“What’s becoming more apparent, and where the young kids seem to be heading now, is if you’re in a group you’ve got to be able to play live.
“It’s much more about the live show.
“And it is for us too – the tour in a way is the fruit on the tree. You get directly into people’s minds. It’s what I love about it. You’re there, it’s the moment.
“And that’s a big theme with the album. It’s what you’re doing. If you can get this bit right, the ‘now’ right, then it doesn’t matter where you’ve been or what you do in the future.”
So while certain bands from the 1980s will join lucrative revue-style tours, Duran Duran refuse to overplay the nostalgia card.
“It’s funny but we’ve been accused of it, many times. I can remember stories like ‘It’s Christmas again and Duran Duran are being wheeled out for their annual show’ and it’s ridiculous – it’s not true.

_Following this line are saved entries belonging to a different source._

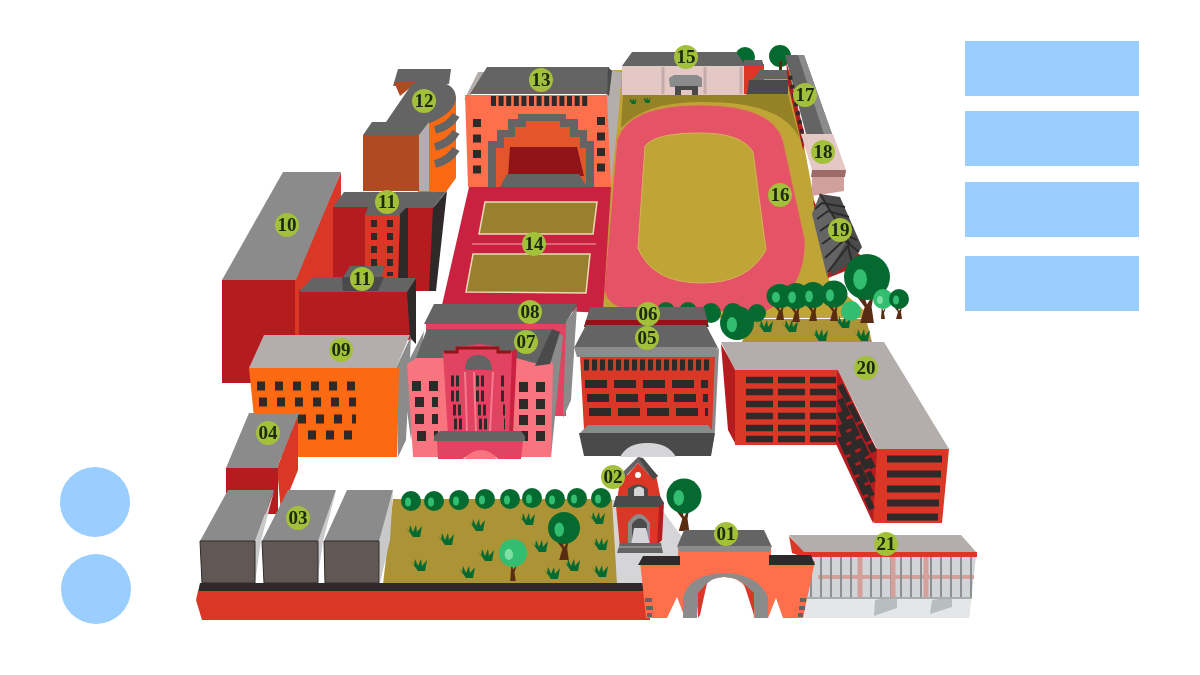
<!DOCTYPE html>
<html lang="en">
<head>
<meta charset="utf-8">
<title>Campus map</title>
<style>
:root{--sky:#99ceff;--badge:#a3c03a;--ink:#1d2a12;--red:#db3726;--deep:#b51c20;--dark:#8f1519;--orange:#fb6a12;--rust:#b04a20;--coral:#ff6f4c;--pink:#f8747f;--rose:#e14360;--crimson:#cb2140;--track:#e45366;--olive:#bfa436;--moss:#958126;--lawn:#ab9336;--g1:#b3adab;--g2:#8b8b8b;--g3:#646464;--g4:#4a4a4a;--g5:#2e2a2a;--pale:#d5d5d8;--blush:#e4c8c6;--leaf:#056a30;--mint:#32bd70}
*{box-sizing:border-box;margin:0;padding:0}
body{width:1200px;height:675px;overflow:hidden;background:#fff}
main{position:relative;width:1200px;height:675px;overflow:hidden}
.campus{position:absolute;inset:0;display:block}
.panel,.dot{position:absolute;background:var(--sky)}
.panel{left:965px;width:174px;height:55px}
.dot{width:70px;height:70px;border-radius:50%}
.badges{list-style:none}
.badges li{position:absolute;left:var(--x);top:var(--y);width:24px;height:24px;margin:-12px 0 0 -12px;border-radius:50%;background:var(--badge);color:var(--ink);font:bold 19px/24px "Liberation Serif","Noto Serif",serif;display:flex;justify-content:center}
.red{fill:var(--red)}.deep{fill:var(--deep)}.dark{fill:var(--dark)}.orange{fill:var(--orange)}.rust{fill:var(--rust)}.coral{fill:var(--coral)}.pink{fill:var(--pink)}.rose{fill:var(--rose)}.crimson{fill:var(--crimson)}.track{fill:var(--track)}.olive{fill:var(--olive)}.moss{fill:var(--moss)}.lawn{fill:var(--lawn)}.g1{fill:var(--g1)}.g2{fill:var(--g2)}.g3{fill:var(--g3)}.g4{fill:var(--g4)}.g5{fill:var(--g5)}.pale{fill:var(--pale)}.blush{fill:var(--blush)}.leaf{fill:var(--leaf)}.mint{fill:var(--mint)}.white{fill:#fff}
.win{fill:none;stroke:var(--g5)}
.edge{fill:none;stroke:var(--g3)}
.court{fill:#98802e;stroke:#ead9b4;stroke-width:1.5}
</style>
</head>
<body>
<main>
<svg class="campus" width="1200" height="675" viewBox="0 0 1200 675" role="img" aria-label="Bird's-eye drawing of a campus with numbered buildings">
<defs>
<g id="crown"><circle class="leaf" r="10"/><ellipse class="mint" cx="-3" cy="1" rx="3" ry="4.5"/></g>
<g id="tree"><path d="M-2 6 0 12 3 7 2 13 3 20H-3L-1 13-4 9Z" fill="#5a2d12"/><use href="#crown"/></g>
<g id="sapling"><path d="M-1 5 0 12 3 8 1 14 2 20H-2Z" fill="#5a2d12"/><circle class="mint" r="10"/><ellipse cx="-3" cy="1" rx="3" ry="4" fill="#7fe0a6"/></g>
<path id="tuft" class="leaf" d="M0 0 -7-10-4-5-3-12 0-5 3-12 4-5 9-11 7 0Z"/>
</defs>

<g id="sports-ground">
<path class="olive" d="M610 70H790L829 280 873 318H603Z"/>
<path class="moss" d="M623 94H788L800 140Q784 101 700 102 645 102 621 128Z"/>
<path d="M617 140Q628 105 700 105 772 105 783 140L805 240Q806 290 765 312L626 310Q600 302 605 280Z" fill="var(--track)" stroke="#cf9345"/>
<path d="M645 146Q655 133 700 133 742 133 753 152L766 250Q748 283 702 283 652 283 638 248Z" fill="var(--olive)" stroke="#d7b25b"/>
<use href="#tuft" transform="translate(632 104) scale(.5)"/><use href="#tuft" transform="translate(646 103) scale(.5)"/>
</g>

<g id="courts">
<path class="crimson" d="M469 187H611L603 313 442 305Z"/>
<path class="court" d="M485 202H597L593 234H479ZM473 254H590L586 293 466 292Z"/>
<path d="M472 244H596" stroke="#f1a9b2"/>
</g>

<g id="building-15">
<circle class="leaf" cx="745" cy="57" r="10"/><circle class="leaf" cx="780" cy="56" r="11"/><path d="M779 61H782V72H779Z" fill="#5a2d12"/>
<path class="g3" d="M632 52H736L746 66H622Z"/><path class="blush" d="M622 66H746V95H622Z"/>
<path d="M663 67V94M705 67V94M741 67V94" stroke="#c5abab" stroke-width="3"/>
<path class="g2" d="M669 78 674 75H697L702 78V87H670Z"/><path class="g4" d="M675 95V86H698V95H692V90H681V95Z"/>
<path class="red" d="M744 64H764V94H744Z"/><path class="g3" d="M744 60H762L764 66H744ZM753 79 760 70H787L790 79Z"/><path class="g4" d="M749 80H788V94H747Z"/>
</g>

<g id="building-17">
<path class="deep" d="M786 60 806 140 803 150 788 84Z"/><path class="g3" d="M785 55H804L832 134H806Z"/><path class="g2" d="M798 55H804L832 134H824Z"/>
<path d="M790 76 804 142" stroke="var(--g5)" stroke-width="4" stroke-dasharray="4 5"/>
</g>
<g id="building-18">
<path class="blush" d="M801 134H833L846 170H812Z"/><path d="M812 170H846L845 177H811Z" fill="#9d6c69"/><path d="M812 177H844V191L812 196Z" fill="#d1a09c"/>
</g>
<g id="building-19">
<path class="deep" d="M813 200 828 278 858 266 862 256 838 240Z"/>
<path class="g4" d="M820 194 840 197 862 247 852 262 831 276Z"/><path class="g3" d="M820 194 812 214 827 276 847 240Z"/>
<path d="M820 194 850 244M815 209 822 203 845 207M817 219 828 211 849 217M820 231 834 221 853 228M822 244 839 232 857 240M825 258 844 240 859 252M828 272 848 246 852 262" fill="none" stroke="var(--g5)" stroke-width="2"/>
</g>

<g id="building-12">
<path class="g3" d="M398 69H451L449 84 393 86Z"/><path class="rust" d="M394 82H417L400 96Z"/>
<path class="orange" d="M456 96V178L446 192H418V128Z"/>
<path class="g3" d="M412 84Q455 76 456 98 455 113 428 124L419 135H363L372 122H386Z"/>
<path class="rust" d="M363 135H420V191H363Z"/><path class="g1" d="M419 135 429 122V191H419Z"/>
<path d="M435 130Q450 126 456 115M435 147Q450 143 456 132M435 164Q450 160 456 149" class="win" stroke-width="8" style="stroke:var(--g3)"/>
</g>

<g id="building-13">
<path class="g1" d="M478 72H490L470 96 464 100ZM608 70 622 72 618 120 611 187 606 96Z"/>
<path class="coral" d="M465 95H607L611 187H468Z"/><path class="g3" d="M487 67H609L607 94H470Z"/><path class="g4" d="M608 67 612 71 609 96 607 94Z"/>
<path d="M491 101H588" class="win" stroke-width="10" stroke-dasharray="5 2.6"/>
<path d="M477 119V175M601 117V174" class="win" stroke-width="8" stroke-dasharray="8 7.5"/>
<path class="g3" d="M488 187V141H497V130H508V119H518V114H566V119H578V130H587V141H594V187Z"/>
<path d="M496 187V148H504V137H515V127H526V121H560V127H570V137H580V148H586V187Z" fill="#e3562c"/>
<path class="dark" d="M510 147H577L584 176H508Z"/><path class="g3" d="M507 174H579L587 187H500Z"/>
</g>

<g id="building-10">
<path d="M341 172V310L295 383V279Z" class="red"/><path class="g2" d="M283 172H341L296 280H222Z"/><path class="deep" d="M222 280H295V383H222Z"/>
</g>
<g id="building-11">
<path class="deep" d="M333 207H436V291H333Z"/><path class="g5" d="M433 208 447 191 436 291H429ZM400 213 408 205V278H398Z"/>
<path class="g3" d="M344 192H446L433 208H406L399 215H365L368 207H333Z"/><path class="red" d="M365 215H400L398 278H365Z"/>
<path d="M374 220V276M390 220V276" class="win" stroke-width="6" stroke-dasharray="7 6"/>
<path class="deep" d="M299 290H410V340H299Z"/><path class="g5" d="M407 292 416 278V344L410 338Z"/>
<path class="g3" d="M313 277H343L350 266H385L381 278H416L407 292H299Z"/><path class="g4" d="M342 277H384L378 291H343Z"/>
</g>

<g id="building-08">
<path class="rose" d="M426 322H566V416H426Z"/><path class="g2" d="M577 306 571 400 563 418 566 322Z"/><path class="g3" d="M434 304H577L565 324H424Z"/>
</g>
<g id="building-09">
<path class="g2" d="M411 336 406 440 398 457 396 368Z"/><path class="orange" d="M249 368H399L397 457H258Z"/><path class="g1" d="M264 335H410L396 368H249Z"/>
<g class="win" stroke-width="9" stroke-dasharray="8 10"><path d="M257 386H356M259 402H356M262 419H356M290 435H356"/></g>
</g>
<g id="building-07">
<path class="g2" d="M424 331 405 368 404 388 411 440ZM556 331 563 336 551 457 545 366Z"/>
<path class="pink" d="M407 364 420 356H545L553 364 551 457H413Z"/><path class="g3" d="M427 329H552L538 364 516 358H416Z"/><path class="g4" d="M552 329 560 332 550 364 535 366Z"/>
<g class="win" stroke-width="10" stroke-dasharray="9 8"><path d="M412 386H438M415 402H438M415 419H438M417 436H438M519 387H548M519 404H548M519 420H548M519 436H548"/></g>
<path class="crimson" d="M511 352 517 348 513 435H507Z"/><path d="M443 352H455V347L480 344 500 347V352H512L509 435H448Z" class="rose"/>
<path d="M444 352H457V348H498V352H511" fill="none" stroke="var(--dark)" stroke-width="3"/><path class="g3" d="M465 370Q465 355 478 355 491 355 492 370Z"/>
<path d="M474 372 476 432M493 372 490 432M465 372 467 432" stroke="#f37b8c" stroke-width="2"/>
<g class="win" stroke-width="11" stroke-dasharray="3 2 3 17"><path d="M451 381H505M451 396H505M453 410H505M454 424H505"/></g>
<path class="g3" d="M434 436 440 431H521L525 436V441H434Z"/><path class="rose" d="M437 441H523L521 459H498Q482 441 463 459H438Z"/><path class="pink" d="M464 459Q482 443 497 459Z"/>
</g>

<g id="building-05-06">
<g class="leaf"><circle cx="666" cy="311" r="9"/><circle cx="688" cy="311" r="9"/><circle cx="711" cy="313" r="10"/></g>
<path class="g3" d="M590 307H704L709 327H584Z"/><path class="dark" d="M586 320H708V327H584Z"/>
<path class="g2" d="M719 348 715 430 711 455 708 360Z"/><path class="red" d="M580 356H715L712 430H584Z"/>
<path class="g3" d="M586 325H706L718 348H574Z"/><path class="g2" d="M574 347H718L716 357H577Z"/>
<path d="M584 365H709" class="win" stroke-width="11" stroke-dasharray="5 3"/>
<g class="win" stroke-width="8" stroke-dasharray="22 7"><path d="M585 384H708M587 398H708M589 412H708"/></g>
<path class="g2" d="M588 425H708L715 434H579Z"/><path class="g4" d="M579 433H715L711 456H584Z"/><path class="pale" d="M620 457Q628 442 649 443 668 443 676 457Z"/>
</g>

<g id="grove">
<path class="lawn" d="M752 319H866L872 342H742Z"/>
<use href="#tuft" x="764" y="332"/><use href="#tuft" x="789" y="332"/><use href="#tuft" x="842" y="328"/><use href="#tuft" x="819" y="341"/><use href="#tuft" x="861" y="341"/>
<g class="leaf"><circle cx="757" cy="313" r="9"/><circle cx="733" cy="313" r="10"/></g>
<use href="#crown" transform="translate(737 323) scale(1.7)"/>
<use href="#tree" transform="translate(780 296) scale(1.35 1.2)"/><use href="#tree" transform="translate(796 296) scale(1.3)"/><use href="#tree" transform="translate(813 295) scale(1.3)"/><use href="#tree" transform="translate(834 294) scale(1.35)"/>
<use href="#tree" transform="translate(867 277) scale(2.3)"/><circle class="mint" cx="851" cy="311" r="10"/><use href="#sapling" x="883" y="299"/><use href="#tree" x="899" y="299"/>
</g>

<g id="building-20">
<path class="deep" d="M721 344 736 370V445L728 430Z"/><path class="red" d="M735 369H838L875 448 949 449 942 523H874L837 445H735Z"/>
<path class="deep" d="M837 370 877 450 873 523 836 444Z"/><path class="g1" d="M721 342H884L949 449H877L838 370H735Z"/>
<g class="win" stroke-width="6.5" stroke-dasharray="27 5"><path d="M746 380H836M746 392H836M746 404H836M746 416H836M746 428H836M746 439H836"/></g>
<g class="win" stroke-width="6" stroke-dasharray="19 3"><path d="M840 385 874 452M840 399 873 468M840 412 873 482M840 425 872 496M840 437 872 509"/></g>
<path d="M887 459H942M887 474H941M887 489H940M887 503H939M887 517H938" class="win" stroke-width="7"/>
</g>

<g id="building-04">
<path class="red" d="M298 415V470L281 512 277 468Z"/><path class="g2" d="M249 413H299L277 468H226Z"/><path class="deep" d="M226 468H278V514H226Z"/>
</g>
<g id="front-lawn">
<path class="lawn" d="M393 499H612L621 584H383Z"/><path class="pale" d="M612 500H655L690 548 640 584H617Z"/>
<use href="#crown" x="411" y="501"/><use href="#crown" x="434" y="501"/><use href="#crown" x="459" y="500"/><use href="#crown" x="485" y="499"/><use href="#crown" x="510" y="499"/><use href="#crown" x="532" y="498"/><use href="#crown" x="555" y="499"/><use href="#crown" x="577" y="498"/><use href="#crown" x="601" y="498"/>
<use href="#tuft" x="413" y="537"/><use href="#tuft" x="445" y="545"/><use href="#tuft" x="476" y="531"/><use href="#tuft" x="526" y="525"/><use href="#tuft" x="596" y="524"/><use href="#tuft" x="485" y="561"/><use href="#tuft" x="418" y="571"/><use href="#tuft" x="466" y="578"/><use href="#tuft" x="539" y="552"/><use href="#tuft" x="551" y="579"/><use href="#tuft" x="571" y="571"/><use href="#tuft" x="599" y="550"/><use href="#tuft" x="599" y="577"/>
<use href="#tree" transform="translate(564 528) scale(1.6)"/><use href="#sapling" transform="translate(513 553) scale(1.4)"/><use href="#tree" transform="translate(684 496) scale(1.75)"/>
</g>
<g id="building-03">
<path id="shed-side" d="M274 491 261 541 255 583V541Z" fill="#c9c9c9"/><use href="#shed-side" x="62"/><path d="M393 491 390 540 380 583 378 541Z" fill="#c9c9c9"/>
<path class="g2" d="M228 490H274L255 541H200ZM288 490H336L318 541H262ZM347 490H393L379 541H324Z"/>
<path d="M200 541H255V583H202ZM262 541H318V583H264ZM324 541H379V583H325Z" fill="#615856" stroke="var(--g5)"/>
</g>

<g id="clock-tower">
<path class="red" d="M621 475H656L661 500H617Z"/><path class="g3" d="M638 457 658 476 653 479 638 463 623 479 620 475Z"/><path class="g4" d="M638 457 643 458 658 476 653 480Z"/>
<path class="red" d="M638 463 653 479V497H624V479Z"/><circle class="white" cx="638" cy="475" r="3"/>
<path class="g4" d="M628 496V489Q638 480 648 489V496Z"/><path class="pale" d="M634 496V489Q639 484 644 489V496Z"/>
<path class="deep" d="M656 505 664 502 662 540 657 545Z"/><path class="red" d="M616 506H659L657 548H620Z"/><path class="g4" d="M616 496H660L664 503 659 507H613Z"/>
<path class="g2" d="M628 545V523Q639 505 650 523V545Z"/><path class="g4" d="M632 545V524Q640 513 647 524V545Z"/><path class="pale" d="M634 528H646L650 545H631Z"/>
<path class="g3" d="M620 543H661L663 553H617Z"/><path d="M619 547H662" stroke="var(--g1)"/>
</g>

<g id="building-21">
<path d="M803 556H976L969 618H800Z" fill="#d2d5d7"/><path d="M806 597H971L969 618H800Z" fill="#e3e7e8"/>
<path d="M875 600 897 596V608L874 616ZM932 600 952 597V607L930 614Z" fill="#b8bec0"/>
<path d="M818 577H974" stroke="#d3a09a" stroke-width="4"/><path d="M810 577H974" stroke="#8d8f90" stroke-width="40" stroke-dasharray="2 8"/><path d="M860 557V598M893 557V598M926 557V598" stroke="#d3a09a" stroke-width="5"/><path d="M806 598H972" stroke="#a9adaf" stroke-width="2"/>
<path class="g1" d="M789 535H961L977 553H804Z"/><path class="red" d="M789 536 804 552H977V557H803L792 553Z"/>
</g>
<g id="front-wall-and-gate">
<path class="g5" d="M200 583H645L650 592H198Z"/><path class="red" d="M198 591H650V620H202L196 600Z"/>
<path class="coral" d="M640 561H678V548H771V561H815L803 618H783L776 598 768 618H754Q752 577 724 577 696 577 693 618H685L677 597 667 618H646Z"/>
<path class="g3" d="M684 530H764L772 547H677Z"/><path class="g2" d="M677 546H772L769 552H680Z"/>
<path class="g5" d="M643 556H680V565H638ZM769 555H811L815 565H769Z"/>
<path class="g2" d="M683 618V597Q690 574 724 573 758 574 768 597V618H755Q754 577 724 577 698 577 697 618Z"/>
<path class="red" d="M698 618V593L707 583 700 615ZM754 615 744 584 754 593Z"/>
<path class="edge" d="M645 600H652M646 608H653M647 615H652M806 600H800M805 608H799M803 615H798" stroke-width="4"/>
</g>
</svg>

<div class="panel" style="top:41px"></div>
<div class="panel" style="top:111px"></div>
<div class="panel" style="top:182px"></div>
<div class="panel" style="top:256px"></div>
<div class="dot" style="left:60px;top:467px"></div>
<div class="dot" style="left:61px;top:554px"></div>

<ul class="badges">
<li style="--x:726px;--y:534px">01</li>
<li style="--x:613px;--y:477px">02</li>
<li style="--x:298px;--y:518px">03</li>
<li style="--x:268px;--y:433px">04</li>
<li style="--x:647px;--y:338px">05</li>
<li style="--x:648px;--y:314px">06</li>
<li style="--x:526px;--y:342px">07</li>
<li style="--x:530px;--y:312px">08</li>
<li style="--x:341px;--y:350px">09</li>
<li style="--x:287px;--y:225px">10</li>
<li style="--x:387px;--y:202px">11</li>
<li style="--x:362px;--y:279px">11</li>
<li style="--x:424px;--y:101px">12</li>
<li style="--x:541px;--y:80px">13</li>
<li style="--x:534px;--y:244px">14</li>
<li style="--x:686px;--y:57px">15</li>
<li style="--x:780px;--y:195px">16</li>
<li style="--x:805px;--y:95px">17</li>
<li style="--x:823px;--y:152px">18</li>
<li style="--x:840px;--y:230px">19</li>
<li style="--x:866px;--y:368px">20</li>
<li style="--x:886px;--y:544px">21</li>
</ul>
</main>
</body>
</html>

“That’s exactly why we want to go back in the studio and make new records because it makes you part of what’s going on now rather than something that people were listening to that is five or 10 or 20 years old.
“There’s real currency in having a new record out and basing a show around it.
“We’re not going out playing a greatest hits tour with this show, it’s fully integrated new music and old, but we’ll put new songs in so they make sense with the old.”
Happy to be caught in the moment
DURAN Duran wouldn’t have a hope of filling the Motorpoint Arena on June 4 or thrilling crowds at V Festival this summer if it wasn’t for era-shaping hits such as Girls On Film and Rio, of course.
Alongside plush videos, the sound hallmarked Le Bon and cohorts as progressive, circling the New Romantic movement by being more rock than other members of the synth brigade.
Their legacy is an incredible stash of hits across the decades, 80 million album sales and five Lifetime Achievement Awards alongside Brits and Ivor Novellos. Then there’s been the off-shoot bands such as Power Station, The Devils and Arcadia, while two tribute albums have seen Kylie to Deftones cover their music.
“All of that stuff, all of our history has coloured us in as people,” considers Simon. “We started off as kids and over the years we’ve developed. We are men and we’ve lived lives and we’ve got a story to tell.”
A glimpse at Duran Duran’s discography shows a band reluctant to stand still stylistically or musically.
“We never try to be difficult to predict. If you do that you make yourself very predictable. We’ve just got our own way of doing things.”
For All You Need Is Now they called upon the skills of Grammy Award-winning producer and fan Mark Ronson with Spike Stent (Madonna, Björk) mixing. There were guest vocals/rap from band Scissor Sisters’ Ana Matronic and Kelis, with string arrangements from Arcade Fire’s Owen Pallett. Previous album Red Carpet Massacre saw them work with Timbaland and Justin Timberlake.
Ronson has dubbed the new record “the imaginary follow up to Rio that never was.”
“He gets on with everybody really well,” says Simon. He’s charming and he doesn’t offend you when he tells you he doesn’t like what you’ve done. So if he wants to guide you, you never feel like you’re being pushed.
“He made us try very hard at things, and relax as well. He’s really good fun and he’s a proper musician.”
A nine-track version of All You Need Is Now was first released on iTunes in December, topping download charts in 15 countries.
But how Duran Duran figure in the mixed bag that is 2011’s music scene hasn’t demanded too much thought.
“I pay some attention. I’m kind of in and out, especially when we’re working. Because you’re surrounded by so much music anyway you tend to want to switch off. You want to watch telly, watch sport, cricket.
“It’s come full circle with us because our kids love putting records on now. We got my daughter Amber a little Dancette portable last Christmas.”
And his middle daughter Saffy makes her own music in a band – as do Roger and Andy Taylor’s offspring.
“I managed to turn her on to Nick Drake which I thought was a great achievement. I’m about to try unloading Leonard Cohen on her.
“That’s kind of the area she’s in. It’ll be the Cocteau Twins next week.”